> **The data**
* * *

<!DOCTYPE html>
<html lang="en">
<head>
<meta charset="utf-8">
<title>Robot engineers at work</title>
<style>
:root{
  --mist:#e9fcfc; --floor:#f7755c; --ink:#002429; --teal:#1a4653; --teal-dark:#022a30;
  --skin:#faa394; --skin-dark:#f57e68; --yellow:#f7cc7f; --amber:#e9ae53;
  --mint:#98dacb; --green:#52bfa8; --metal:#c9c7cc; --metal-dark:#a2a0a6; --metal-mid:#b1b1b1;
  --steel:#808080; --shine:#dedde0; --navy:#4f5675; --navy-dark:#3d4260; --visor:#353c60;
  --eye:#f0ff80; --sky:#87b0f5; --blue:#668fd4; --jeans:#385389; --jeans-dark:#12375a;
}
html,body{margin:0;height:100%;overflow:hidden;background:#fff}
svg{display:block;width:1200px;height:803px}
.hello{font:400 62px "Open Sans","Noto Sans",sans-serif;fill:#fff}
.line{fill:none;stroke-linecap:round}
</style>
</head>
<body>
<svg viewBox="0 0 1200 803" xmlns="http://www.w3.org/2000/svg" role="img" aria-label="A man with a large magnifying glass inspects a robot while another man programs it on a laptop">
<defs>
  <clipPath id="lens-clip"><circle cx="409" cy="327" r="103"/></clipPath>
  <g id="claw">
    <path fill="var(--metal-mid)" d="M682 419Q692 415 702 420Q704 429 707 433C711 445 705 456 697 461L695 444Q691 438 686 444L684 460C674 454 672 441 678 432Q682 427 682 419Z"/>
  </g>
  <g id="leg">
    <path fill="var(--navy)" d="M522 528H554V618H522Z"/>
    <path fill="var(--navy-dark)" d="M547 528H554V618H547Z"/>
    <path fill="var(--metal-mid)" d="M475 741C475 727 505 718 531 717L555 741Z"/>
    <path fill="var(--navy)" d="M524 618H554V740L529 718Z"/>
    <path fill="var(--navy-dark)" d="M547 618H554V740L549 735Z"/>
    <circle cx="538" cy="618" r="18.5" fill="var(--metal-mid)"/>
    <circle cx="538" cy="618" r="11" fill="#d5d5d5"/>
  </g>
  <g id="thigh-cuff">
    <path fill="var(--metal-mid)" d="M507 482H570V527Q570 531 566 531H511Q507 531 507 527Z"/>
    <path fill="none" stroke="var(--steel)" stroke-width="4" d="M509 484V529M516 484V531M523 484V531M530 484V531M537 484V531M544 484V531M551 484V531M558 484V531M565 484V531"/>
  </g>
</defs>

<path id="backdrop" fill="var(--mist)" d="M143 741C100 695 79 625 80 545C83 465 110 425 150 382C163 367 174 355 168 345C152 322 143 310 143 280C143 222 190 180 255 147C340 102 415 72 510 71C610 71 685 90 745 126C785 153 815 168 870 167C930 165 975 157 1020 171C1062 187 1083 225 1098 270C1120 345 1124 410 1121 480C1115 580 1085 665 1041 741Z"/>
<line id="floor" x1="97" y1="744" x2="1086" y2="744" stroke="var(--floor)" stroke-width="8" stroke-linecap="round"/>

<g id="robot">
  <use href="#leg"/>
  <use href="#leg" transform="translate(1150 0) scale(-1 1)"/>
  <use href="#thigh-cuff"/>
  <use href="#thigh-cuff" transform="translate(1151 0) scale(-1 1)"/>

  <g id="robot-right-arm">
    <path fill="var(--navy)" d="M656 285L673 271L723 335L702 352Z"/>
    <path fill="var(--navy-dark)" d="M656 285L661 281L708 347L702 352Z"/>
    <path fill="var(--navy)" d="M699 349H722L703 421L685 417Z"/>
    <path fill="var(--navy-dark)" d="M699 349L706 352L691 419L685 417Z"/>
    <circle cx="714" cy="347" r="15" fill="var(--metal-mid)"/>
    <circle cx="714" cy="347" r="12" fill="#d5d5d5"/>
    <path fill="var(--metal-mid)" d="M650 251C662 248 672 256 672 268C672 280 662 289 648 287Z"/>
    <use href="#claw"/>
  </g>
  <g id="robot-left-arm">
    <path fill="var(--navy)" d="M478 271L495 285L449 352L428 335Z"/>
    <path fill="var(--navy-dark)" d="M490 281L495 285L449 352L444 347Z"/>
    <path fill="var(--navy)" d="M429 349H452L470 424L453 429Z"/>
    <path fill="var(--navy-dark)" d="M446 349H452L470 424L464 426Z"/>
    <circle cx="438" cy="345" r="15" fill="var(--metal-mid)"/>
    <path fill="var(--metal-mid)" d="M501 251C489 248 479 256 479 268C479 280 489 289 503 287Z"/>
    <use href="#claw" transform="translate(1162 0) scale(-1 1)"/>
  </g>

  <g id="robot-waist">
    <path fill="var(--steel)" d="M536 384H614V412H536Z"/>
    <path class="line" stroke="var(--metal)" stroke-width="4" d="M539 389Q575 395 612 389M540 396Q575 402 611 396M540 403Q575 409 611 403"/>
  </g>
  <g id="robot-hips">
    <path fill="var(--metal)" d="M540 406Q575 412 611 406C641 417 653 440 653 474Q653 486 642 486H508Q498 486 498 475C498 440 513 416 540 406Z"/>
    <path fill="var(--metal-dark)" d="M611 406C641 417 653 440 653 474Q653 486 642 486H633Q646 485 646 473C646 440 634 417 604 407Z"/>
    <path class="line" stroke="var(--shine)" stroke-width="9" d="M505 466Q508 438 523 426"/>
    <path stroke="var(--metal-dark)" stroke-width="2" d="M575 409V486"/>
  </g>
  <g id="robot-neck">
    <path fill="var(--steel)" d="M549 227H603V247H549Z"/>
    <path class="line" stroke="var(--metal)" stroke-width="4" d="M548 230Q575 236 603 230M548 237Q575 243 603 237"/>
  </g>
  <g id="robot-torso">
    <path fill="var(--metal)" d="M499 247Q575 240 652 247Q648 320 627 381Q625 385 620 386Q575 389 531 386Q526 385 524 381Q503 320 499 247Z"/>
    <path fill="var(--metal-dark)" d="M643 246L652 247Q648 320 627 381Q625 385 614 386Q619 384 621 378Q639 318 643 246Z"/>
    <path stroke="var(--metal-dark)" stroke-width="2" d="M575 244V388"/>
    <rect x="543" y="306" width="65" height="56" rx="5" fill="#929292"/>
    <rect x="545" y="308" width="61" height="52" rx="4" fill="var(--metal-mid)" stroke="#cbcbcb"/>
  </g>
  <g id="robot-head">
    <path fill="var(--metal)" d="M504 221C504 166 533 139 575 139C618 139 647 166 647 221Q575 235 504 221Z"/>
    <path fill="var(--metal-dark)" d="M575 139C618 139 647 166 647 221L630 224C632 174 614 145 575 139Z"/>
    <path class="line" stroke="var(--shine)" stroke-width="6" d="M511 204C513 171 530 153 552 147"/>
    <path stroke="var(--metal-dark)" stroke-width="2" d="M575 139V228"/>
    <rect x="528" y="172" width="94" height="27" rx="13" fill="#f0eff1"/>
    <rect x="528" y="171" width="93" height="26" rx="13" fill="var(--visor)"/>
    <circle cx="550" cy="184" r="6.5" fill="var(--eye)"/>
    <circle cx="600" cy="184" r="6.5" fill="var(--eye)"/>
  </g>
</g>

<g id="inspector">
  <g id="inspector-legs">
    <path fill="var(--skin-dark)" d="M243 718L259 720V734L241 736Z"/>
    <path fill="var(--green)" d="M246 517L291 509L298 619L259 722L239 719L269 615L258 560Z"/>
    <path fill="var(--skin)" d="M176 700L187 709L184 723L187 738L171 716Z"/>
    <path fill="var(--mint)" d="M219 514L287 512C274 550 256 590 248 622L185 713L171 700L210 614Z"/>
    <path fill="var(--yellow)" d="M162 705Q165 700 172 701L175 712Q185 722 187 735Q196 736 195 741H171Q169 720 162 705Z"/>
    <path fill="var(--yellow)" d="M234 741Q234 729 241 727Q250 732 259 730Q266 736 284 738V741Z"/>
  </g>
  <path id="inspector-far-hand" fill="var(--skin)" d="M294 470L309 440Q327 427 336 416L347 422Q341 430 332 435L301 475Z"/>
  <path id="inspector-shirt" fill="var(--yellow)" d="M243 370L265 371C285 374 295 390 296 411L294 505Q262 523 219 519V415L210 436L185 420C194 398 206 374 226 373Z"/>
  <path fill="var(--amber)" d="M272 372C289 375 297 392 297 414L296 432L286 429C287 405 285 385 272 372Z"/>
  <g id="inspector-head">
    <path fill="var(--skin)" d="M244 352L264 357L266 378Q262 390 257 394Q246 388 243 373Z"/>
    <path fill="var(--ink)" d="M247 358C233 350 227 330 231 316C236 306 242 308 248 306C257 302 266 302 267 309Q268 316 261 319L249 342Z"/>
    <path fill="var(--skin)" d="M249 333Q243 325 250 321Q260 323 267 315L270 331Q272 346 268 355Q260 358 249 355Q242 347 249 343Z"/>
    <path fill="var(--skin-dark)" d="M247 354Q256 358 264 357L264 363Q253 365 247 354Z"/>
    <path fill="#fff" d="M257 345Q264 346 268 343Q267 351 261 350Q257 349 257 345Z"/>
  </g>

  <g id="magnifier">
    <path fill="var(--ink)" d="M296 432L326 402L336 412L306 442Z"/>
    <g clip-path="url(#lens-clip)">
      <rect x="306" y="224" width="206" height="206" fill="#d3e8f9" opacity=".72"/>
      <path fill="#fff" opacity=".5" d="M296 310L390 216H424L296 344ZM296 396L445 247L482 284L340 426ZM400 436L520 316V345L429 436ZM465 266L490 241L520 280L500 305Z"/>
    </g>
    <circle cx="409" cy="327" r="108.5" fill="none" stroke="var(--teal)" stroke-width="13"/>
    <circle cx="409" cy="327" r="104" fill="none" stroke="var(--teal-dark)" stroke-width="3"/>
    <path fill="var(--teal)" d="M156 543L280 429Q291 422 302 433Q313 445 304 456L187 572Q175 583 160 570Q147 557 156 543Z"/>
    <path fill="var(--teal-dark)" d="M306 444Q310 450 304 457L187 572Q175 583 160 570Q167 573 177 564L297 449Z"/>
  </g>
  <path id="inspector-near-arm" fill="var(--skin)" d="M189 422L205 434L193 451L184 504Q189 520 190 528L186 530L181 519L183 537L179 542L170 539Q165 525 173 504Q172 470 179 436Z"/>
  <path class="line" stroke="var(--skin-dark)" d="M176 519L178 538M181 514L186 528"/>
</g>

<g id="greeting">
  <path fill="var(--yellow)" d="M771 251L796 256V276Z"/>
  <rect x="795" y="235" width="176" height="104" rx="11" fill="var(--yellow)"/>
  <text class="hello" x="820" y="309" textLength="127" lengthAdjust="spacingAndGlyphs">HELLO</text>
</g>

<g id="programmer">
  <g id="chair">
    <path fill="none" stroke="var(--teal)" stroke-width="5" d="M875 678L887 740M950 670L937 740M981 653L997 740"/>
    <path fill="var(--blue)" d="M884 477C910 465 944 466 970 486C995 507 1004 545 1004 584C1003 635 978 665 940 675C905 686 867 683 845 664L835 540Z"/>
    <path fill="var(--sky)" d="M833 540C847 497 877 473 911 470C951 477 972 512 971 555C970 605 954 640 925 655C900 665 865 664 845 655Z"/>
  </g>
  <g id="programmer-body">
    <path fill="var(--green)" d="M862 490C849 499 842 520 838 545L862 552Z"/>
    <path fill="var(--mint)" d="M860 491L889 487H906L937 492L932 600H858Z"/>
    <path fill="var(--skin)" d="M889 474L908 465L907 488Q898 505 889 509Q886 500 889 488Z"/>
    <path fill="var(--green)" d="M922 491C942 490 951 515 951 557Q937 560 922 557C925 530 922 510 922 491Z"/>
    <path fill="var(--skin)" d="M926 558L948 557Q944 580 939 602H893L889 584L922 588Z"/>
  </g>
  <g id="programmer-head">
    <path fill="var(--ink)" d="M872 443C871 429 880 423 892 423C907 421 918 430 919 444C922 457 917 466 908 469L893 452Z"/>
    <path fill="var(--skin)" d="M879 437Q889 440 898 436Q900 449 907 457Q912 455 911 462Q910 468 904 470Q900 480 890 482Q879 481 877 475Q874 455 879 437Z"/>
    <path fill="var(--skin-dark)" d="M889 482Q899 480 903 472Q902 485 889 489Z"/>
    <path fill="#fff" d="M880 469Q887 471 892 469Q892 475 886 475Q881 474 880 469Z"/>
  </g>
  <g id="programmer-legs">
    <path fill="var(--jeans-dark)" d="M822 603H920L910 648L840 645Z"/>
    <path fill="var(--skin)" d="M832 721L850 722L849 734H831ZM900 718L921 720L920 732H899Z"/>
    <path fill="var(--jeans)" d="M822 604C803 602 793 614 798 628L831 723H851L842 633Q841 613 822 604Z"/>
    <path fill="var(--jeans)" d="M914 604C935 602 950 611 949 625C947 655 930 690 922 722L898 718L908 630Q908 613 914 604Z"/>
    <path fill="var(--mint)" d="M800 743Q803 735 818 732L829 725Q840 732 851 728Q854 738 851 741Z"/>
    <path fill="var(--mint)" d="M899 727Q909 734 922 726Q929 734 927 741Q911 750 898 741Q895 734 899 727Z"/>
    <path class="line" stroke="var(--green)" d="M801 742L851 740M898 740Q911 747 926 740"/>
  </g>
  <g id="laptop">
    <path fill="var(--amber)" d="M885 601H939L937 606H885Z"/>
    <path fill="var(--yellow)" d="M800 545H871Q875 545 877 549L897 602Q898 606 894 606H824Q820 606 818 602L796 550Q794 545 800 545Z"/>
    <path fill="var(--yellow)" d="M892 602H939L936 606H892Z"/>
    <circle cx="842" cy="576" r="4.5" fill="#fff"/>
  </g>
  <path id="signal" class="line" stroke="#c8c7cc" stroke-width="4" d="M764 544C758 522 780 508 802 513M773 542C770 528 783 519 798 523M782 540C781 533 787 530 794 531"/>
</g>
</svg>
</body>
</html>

* * *

> **Work order**
Report the number of lines in the entries above that include the word "rect" and add nothing to it.

> **Exercise solution**
6